But we don't need it spelt out for us; it's plain to see what's going on. British high streets are littered with closing down sales and empty shops, and the nightly news broadcasts increasingly worrying scenes from Greece, where the very fabric of society and democracy itself are under real threat.
But despite the gloom, by taking matters into our own hands I think we can get back to growth, starting now. Over the next three posts, I will share how everyone can create the kind of internal culture that has the power to turn their company and so the wider economy around, one business at a time.
While the factors influencing the global financial crisis are deep and complex, taking charge of your own corporate destiny is a bloody good place to start. Google, John Lewis and Nike all make big claims about their cultures being key to their success. We put ours down to something we call Open.
Open is both an expression of our culture and how we believe today's people-based businesses should work in order to survive, evolve and thrive. It is a philosophy of collective creativity and collective responsibility. It encourages increased collaboration between departments, the agency and its clients. Any business can be Open; what follows is a brief description of why we did it, how we did it, and the lessons learnt.
Why should we be open to Open?
Against such an apocalyptic economic background, where survival is everyone's primary concern, it may seem a luxury to talk about company culture. But if you subscribe, as I do, to John Maynard Keynes' view that how people feel dictates the health of an economy; it's possible to conclude that if we all invest in our company cultures, the confidence and motivation of our workforce, that together we can feel our way out of recession.
I'm not an economist. Grey London is an ad agency. But we are in the business of shaping trends, popular culture and convincing people to buy things. Media spend is often cited as an early indicator of the health of an economy, so if we're doing well, it just might mean that there's a glimmer of hope on the horizon. And we are. We're having our best year ever; but not at the expense of our people, on the contrary.
Like most of the western world, talent is the key to our success and therefore, as our greatest asset, it needs to be protected and nurtured. Open does exactly this.
Despite the talent-based economy we operate in, most Western businesses continue to operate a manufacturing model founded on the needs of mass production. Top down, hierarchical structures are simply not fit for purpose and stifle talent. They make for slower, less innovative and ultimately frustrating places to work. They ensure failure, not growth.
The challenge for these kinds of businesses therefore, is to create a culture that enables individuals to be the best they can be: liberated, inspired and motivated. The challenge for business leaders is to get out of their way and be cultural guardians, to mentor, not manage.
So, if you want to change, here's the first of three posts, and 10 ways, on how to become an Open business...
1. Don't just talk about change, do it now.

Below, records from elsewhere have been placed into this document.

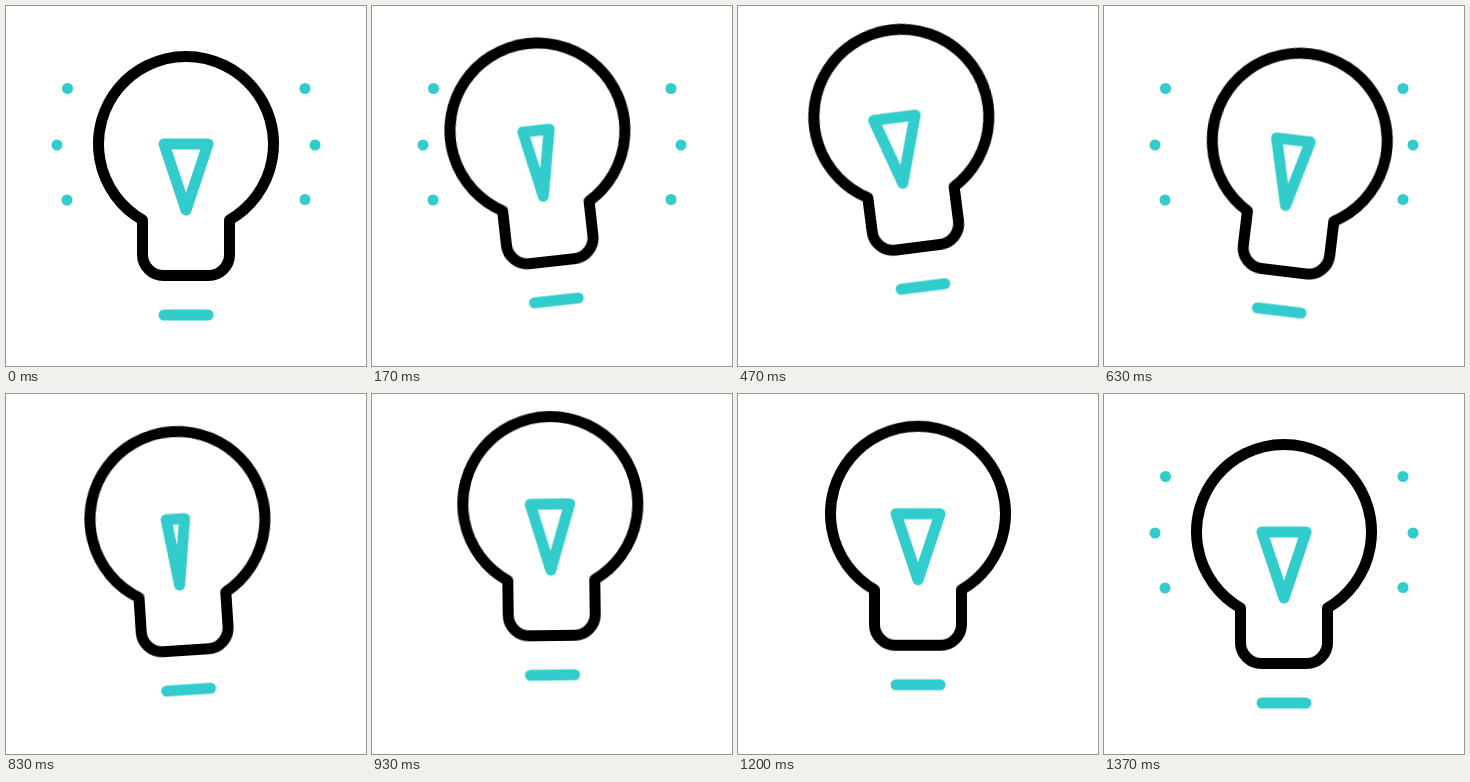
These frames come from a looping animation (360 by 360 pixels, 1670 ms). An HTML page:

```html
<!DOCTYPE html>
<html lang="en">
<head>
<meta charset="utf-8">
<title>Light bulb</title>
<style>
  html, body { margin: 0; width: 100%; height: 100%; overflow: hidden; background: #fff; }
  svg { display: block; width: 100%; height: 100%; }

  .line { fill: none; stroke: #000; stroke-width: 11; stroke-linecap: round; stroke-linejoin: round; }
  .teal { stroke: #3cc; }
  .dots { fill: #3cc; animation: blink 1670ms step-end infinite; }

  .hop, .swing, .spin {
    animation: hop 1670ms cubic-bezier(.333, 0, .667, 1) infinite;
  }
  .swing { transform-origin: 180px 269.5px; animation-name: swing; }
  .spin { transform-origin: 176.4px 138px; animation-name: spin; vector-effect: non-scaling-stroke; }

  @keyframes hop {
    0%, 1.9% { transform: translateY(0); animation-timing-function: cubic-bezier(.27, 0, .68, 1); }
    22.3% { transform: translateY(-36px); }
    42% { transform: translateY(0); animation-timing-function: cubic-bezier(.27, 0, .68, 1); }
    62% { transform: translateY(-36px); }
    82%, 100% { transform: translateY(0); }
  }
  @keyframes swing {
    0%, 1.8% { transform: rotate(0deg); }
    20.6% { transform: rotate(-15deg); }
    40% { transform: rotate(7.7deg); }
    50% { transform: rotate(-3.75deg); }
    61% { transform: rotate(1.9deg); }
    72%, 100% { transform: rotate(0deg); }
  }
  @keyframes spin {
    0%, 1.9% { transform: scaleX(1); }
    31%, 32% { transform: scaleX(-1); }
    59.6%, 100% { transform: scaleX(1); }
  }
  @keyframes blink {
    0%, 30%, 58%, 82%, 100% { opacity: 1; }
    16%, 44%, 70% { opacity: 0; }
  }
</style>
</head>
<body>
<svg viewBox="0 0 360 360">
  <g class="dots">
    <circle cx="61.5" cy="82.5" r="5.5"/>
    <circle cx="51" cy="139" r="5.5"/>
    <circle cx="61" cy="194" r="5.5"/>
    <circle cx="299" cy="82.5" r="5.5"/>
    <circle cx="309" cy="139" r="5.5"/>
    <circle cx="299" cy="193.5" r="5.5"/>
  </g>
  <g class="hop">
    <g class="swing">
      <path class="line" d="M136.5 213.9A87.5 87.5 0 1 1 223.5 213.9V248.5A21 21 0 0 1 202.5 269.5H157.5A21 21 0 0 1 136.5 248.5Z"/>
      <path class="line teal" d="M158 309H202"/>
      <path class="line teal spin" d="M158 138H202L180 204Z"/>
    </g>
  </g>
</svg>
</body>
</html>
```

All businesses need continuous change, but to really achieve it you need three things: vision, courage and urgency. The latter is the most important, because talking about change rather than doing it is where most programmes come unstuck.
The perfect, pain-free time to change your business will never present itself. So getting started today, no matter what your diary looks like, is paramount.

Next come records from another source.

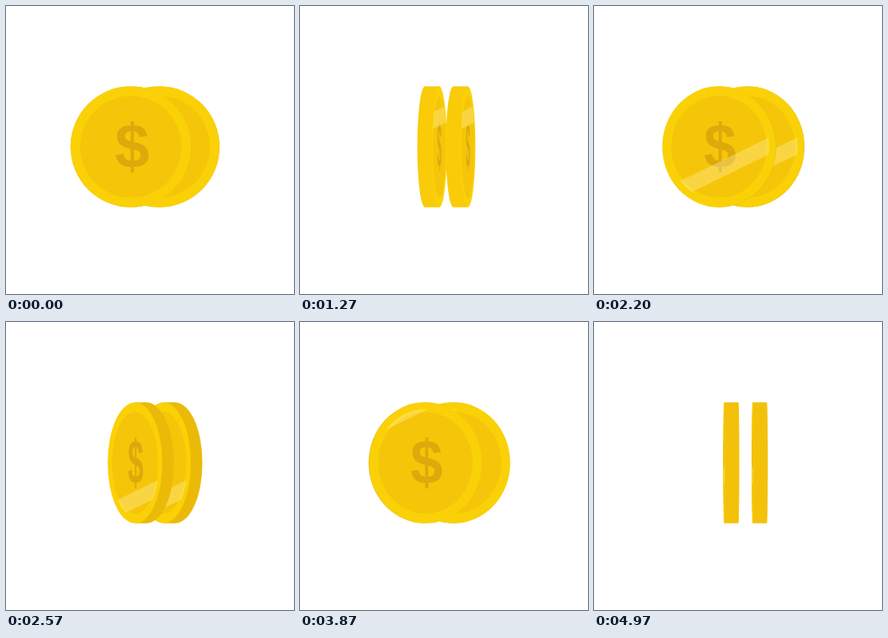
Recreate the animation shown at these times as an HTML page with a canvas. Size 360 by 360 pixels, loop 5000 ms.

```html
<!DOCTYPE html>
<html lang="en">
<head>
<meta charset="utf-8">
<title>Spinning coins</title>
<style>
html, body { margin: 0; width: 100%; height: 100%; overflow: hidden; background: #fff; }
canvas { display: block; width: 360px; height: 360px; }
</style>
</head>
<body>
<canvas id="stage" width="360" height="360"></canvas>
<script>
const ctx = document.getElementById('stage').getContext('2d');
const LOOP = 5000, HALF_TURN = 2000, SHINE = 3000;
const CY = 176, R = 75.6, INNER = 63.5, GAP = 35.6, THICK = 18;
const RIM = '#fad106', FACE = '#f5c509', SIGN = '#dda90b';

// Side colour over the turn: [phase, r, g, b]
const SIDE = [
  [-1, 240, 188, 8], [-0.77, 249, 203, 8], [-0.3, 232, 183, 12],
  [0.6, 235, 186, 8], [1, 245, 195, 10]
];

const smooth = x => {
  x = Math.min(1, Math.max(0, x));
  return x * x * (3 - 2 * x);
};

function sideColor(u) {
  let i = 1;
  while (i < SIDE.length - 1 && u > SIDE[i][0]) i++;
  const a = SIDE[i - 1], b = SIDE[i];
  const p = (u - a[0]) / (b[0] - a[0]);
  const mix = n => Math.round(a[n] + (b[n] - a[n]) * p);
  return `rgb(${mix(1)},${mix(2)},${mix(3)})`;
}

function oval(x, r, s) {
  ctx.beginPath();
  ctx.ellipse(x, CY, Math.max(r * s, 0.2), r, 0, 0, Math.PI * 2);
}

function fillOval(x, r, s, color) {
  oval(x, r, s);
  ctx.fillStyle = color;
  ctx.fill();
}

function pose(t) {
  // u runs from edge-on (-1) through face-on (0) to edge-on (1)
  const u = ((t - 40 + HALF_TURN / 2) % HALF_TURN) / (HALF_TURN / 2) - 1;
  const v = Math.abs(u);
  const k = smooth((v - 0.1) / 0.6);
  const mid = 156 + 15.5 * (u < 0 ? v * v : k);
  const shift = (u < 0 ? 1 : -1) * THICK * k / 2;
  return {
    u,
    scale: Math.max((1 + Math.cos(Math.PI * u)) / 2, 0.015),
    front: mid + shift,
    back: mid - shift
  };
}

function drawShine(x, s, y) {
  const slope = 0.49, half = 10.5, w = 90;
  ctx.save();
  oval(x, 67, s);
  ctx.clip();
  ctx.beginPath();
  ctx.moveTo(x - w, y + w * slope - half);
  ctx.lineTo(x + w, y - w * slope - half);
  ctx.lineTo(x + w, y - w * slope + half);
  ctx.lineTo(x - w, y + w * slope + half);
  ctx.fillStyle = 'rgba(255,246,190,0.32)';
  ctx.fill();
  ctx.restore();
}

function drawCoin(p, dx, shineY) {
  const front = p.front + dx, back = p.back + dx, s = p.scale;
  const side = sideColor(p.u);
  fillOval(back, R, s, side);
  ctx.fillRect(Math.min(front, back), CY - R, Math.abs(front - back), 2 * R);
  fillOval(front, R, s, RIM);
  fillOval(front, INNER, s, FACE);

  ctx.save();
  ctx.translate(front + 1.5 * s, 202);
  ctx.scale(s, 1);
  ctx.font = 'bold 78px "Liberation Sans", Arial, sans-serif';
  ctx.textAlign = 'center';
  ctx.fillStyle = SIGN;
  ctx.fillText('$', 0, 0);
  ctx.restore();

  drawShine(front, s, shineY);
}

function draw(t) {
  ctx.fillStyle = '#fff';
  ctx.fillRect(0, 0, 360, 360);
  const p = pose(t);
  const q = t % SHINE - 1770;
  const shineY = 179 + 0.07 * q - 0.00002 * q * q;
  drawCoin(p, GAP, shineY);
  drawCoin(p, 0, shineY);
}

const start = performance.now();
function tick(now) {
  draw(Math.max(0, now - start) % LOOP);
  requestAnimationFrame(tick);
}
draw(0);
requestAnimationFrame(tick);
</script>
</body>
</html>
```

Strategy is, in fact, the easy bit. Doing it is very hard indeed. You need to start quickly, but also be prepared for the long road ahead. Only a dramatic shift in culture, which creates a place that allows people to be the best they can be, will yield the best results.
What will follow in my next post is how you go about breaking the traditional parent/child relationship that exists in most businesses. Therein lies radical change for all companies, and so the economy as a whole.